What Fiscal Union Means
By Tim Duy
The main thrust of the thesis is that the ECB held interest rates low last decade to support Germany because Maastrict rules forbid a fiscal policy solution to Germany’s woes. But rates were excessively low for the periphery, triggering the emergence of bubbles and unsustainable imbalances. Basically, the root of the problem was a one-size-fits-all monetary policy worsened by an inflexible fiscal structure.
So far so good. What caught my eye was this quote from Koo:
Unfortunately there have been growing calls in the eurozone for fiscal union. But that would only make the problem worse by forcing the same fiscal policy on all countries, regardless of whether they were in a balance sheet recession.
This is true with regards to what is emerging as “fiscal union” in the Eurozone, largely a commitment to strict fiscal targets. This, however, is not how I would define a fiscal union. When I use the term fiscal union, I am thinking of a centralized budget authority capable of making automatic internal transfers.
Paul Krugman has provided some very good examples of the importance of such internal transfers in the United States. For example, see his discussion of Texas and the Savings and Loan crisis:
The cleanup from that crisis cost taxpayers about $125 billion (pdf), back when that was real money. As best I can tell, around 60 percent of the losses were in Texas (pdf). So that’s around $75 billion in aid — not loans, outright transfer.
Texas GDP was about $300 billion in 1987. So this was equivalent to giving — not lending, not even taking an equity stake — Spain 25 percent of its GDP to bail out its banks.
And in the US it wasn’t even treated as an interstate political issue.
Also, see his Florida example:

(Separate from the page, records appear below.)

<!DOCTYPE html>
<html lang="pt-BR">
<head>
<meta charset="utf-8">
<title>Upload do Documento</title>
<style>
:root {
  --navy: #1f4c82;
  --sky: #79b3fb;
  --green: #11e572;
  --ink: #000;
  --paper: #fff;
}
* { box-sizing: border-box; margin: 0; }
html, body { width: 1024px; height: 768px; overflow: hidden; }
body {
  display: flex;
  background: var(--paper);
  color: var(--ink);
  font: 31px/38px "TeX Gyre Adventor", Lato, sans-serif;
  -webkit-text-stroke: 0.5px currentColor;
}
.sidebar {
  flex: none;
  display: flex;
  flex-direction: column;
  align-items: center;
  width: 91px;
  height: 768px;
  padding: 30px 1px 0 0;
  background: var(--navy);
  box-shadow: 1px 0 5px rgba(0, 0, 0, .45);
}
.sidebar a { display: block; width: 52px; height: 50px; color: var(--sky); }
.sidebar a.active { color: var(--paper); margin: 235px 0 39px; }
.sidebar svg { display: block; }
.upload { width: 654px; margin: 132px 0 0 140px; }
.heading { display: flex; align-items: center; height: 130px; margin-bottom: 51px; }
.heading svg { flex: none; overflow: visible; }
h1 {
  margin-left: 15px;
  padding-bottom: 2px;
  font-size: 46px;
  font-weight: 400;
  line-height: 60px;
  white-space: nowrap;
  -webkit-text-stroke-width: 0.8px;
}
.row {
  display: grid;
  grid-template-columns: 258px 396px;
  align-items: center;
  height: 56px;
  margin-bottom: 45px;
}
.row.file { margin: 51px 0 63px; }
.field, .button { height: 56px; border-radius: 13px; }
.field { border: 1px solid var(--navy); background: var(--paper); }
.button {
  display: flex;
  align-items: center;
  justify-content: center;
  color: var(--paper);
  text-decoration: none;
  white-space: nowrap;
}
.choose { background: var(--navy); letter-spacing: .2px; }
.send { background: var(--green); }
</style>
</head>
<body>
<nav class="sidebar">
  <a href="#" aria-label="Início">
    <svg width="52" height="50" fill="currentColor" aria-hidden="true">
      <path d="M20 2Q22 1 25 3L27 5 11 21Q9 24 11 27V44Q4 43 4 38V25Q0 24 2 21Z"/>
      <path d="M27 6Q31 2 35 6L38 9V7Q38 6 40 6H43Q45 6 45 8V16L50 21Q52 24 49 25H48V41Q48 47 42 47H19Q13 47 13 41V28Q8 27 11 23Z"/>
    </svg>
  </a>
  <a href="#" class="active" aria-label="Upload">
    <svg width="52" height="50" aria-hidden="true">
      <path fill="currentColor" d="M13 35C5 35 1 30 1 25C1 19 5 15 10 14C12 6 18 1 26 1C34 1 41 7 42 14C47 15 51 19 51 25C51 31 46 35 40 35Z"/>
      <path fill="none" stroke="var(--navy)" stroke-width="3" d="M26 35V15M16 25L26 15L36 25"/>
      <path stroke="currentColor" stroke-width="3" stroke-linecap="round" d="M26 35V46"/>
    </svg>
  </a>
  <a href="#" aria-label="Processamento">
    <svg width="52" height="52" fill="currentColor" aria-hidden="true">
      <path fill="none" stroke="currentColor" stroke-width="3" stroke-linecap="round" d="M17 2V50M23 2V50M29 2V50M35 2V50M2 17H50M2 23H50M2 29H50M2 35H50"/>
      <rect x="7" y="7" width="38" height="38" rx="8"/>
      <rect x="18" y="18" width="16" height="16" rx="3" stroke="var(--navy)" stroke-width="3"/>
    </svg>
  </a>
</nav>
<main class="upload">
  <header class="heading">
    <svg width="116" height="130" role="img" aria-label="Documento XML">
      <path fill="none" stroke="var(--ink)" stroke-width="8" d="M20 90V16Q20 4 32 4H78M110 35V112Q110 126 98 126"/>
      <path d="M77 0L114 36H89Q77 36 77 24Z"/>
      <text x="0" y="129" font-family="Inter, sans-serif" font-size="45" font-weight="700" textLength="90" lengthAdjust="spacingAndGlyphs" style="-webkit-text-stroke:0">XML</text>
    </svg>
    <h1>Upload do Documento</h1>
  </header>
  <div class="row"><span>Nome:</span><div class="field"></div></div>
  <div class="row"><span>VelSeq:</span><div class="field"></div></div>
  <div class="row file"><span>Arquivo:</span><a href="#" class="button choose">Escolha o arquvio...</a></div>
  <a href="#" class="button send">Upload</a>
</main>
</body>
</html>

So as I read it, between falling tax payments without any corresponding fall in federal benefits, plus safety-net aid — not counting Medicaid, which would make the number even bigger — Florida received what amounted to an annual transfer from Washington of $31 billion plus, or more than 4 percent of state GDP. That’s a transfer, not a loan. And it’s very big.
These are examples of how assymetric shocks are cushioned within a fiscal union. Transfers, not loans. For the Eurozone to be successful, they need this kind of fiscal infrastructure. Unfortunately, I think they are light-years away from such a union, and what they think is a fiscal union – strict deficit limits – is something very different, a union that as Koo says will make conditions worse, not better. One of the many reasons I remain a Euroskeptic.
This post originally appeared at Tim Duy’s Fed Watch and is posted with permission.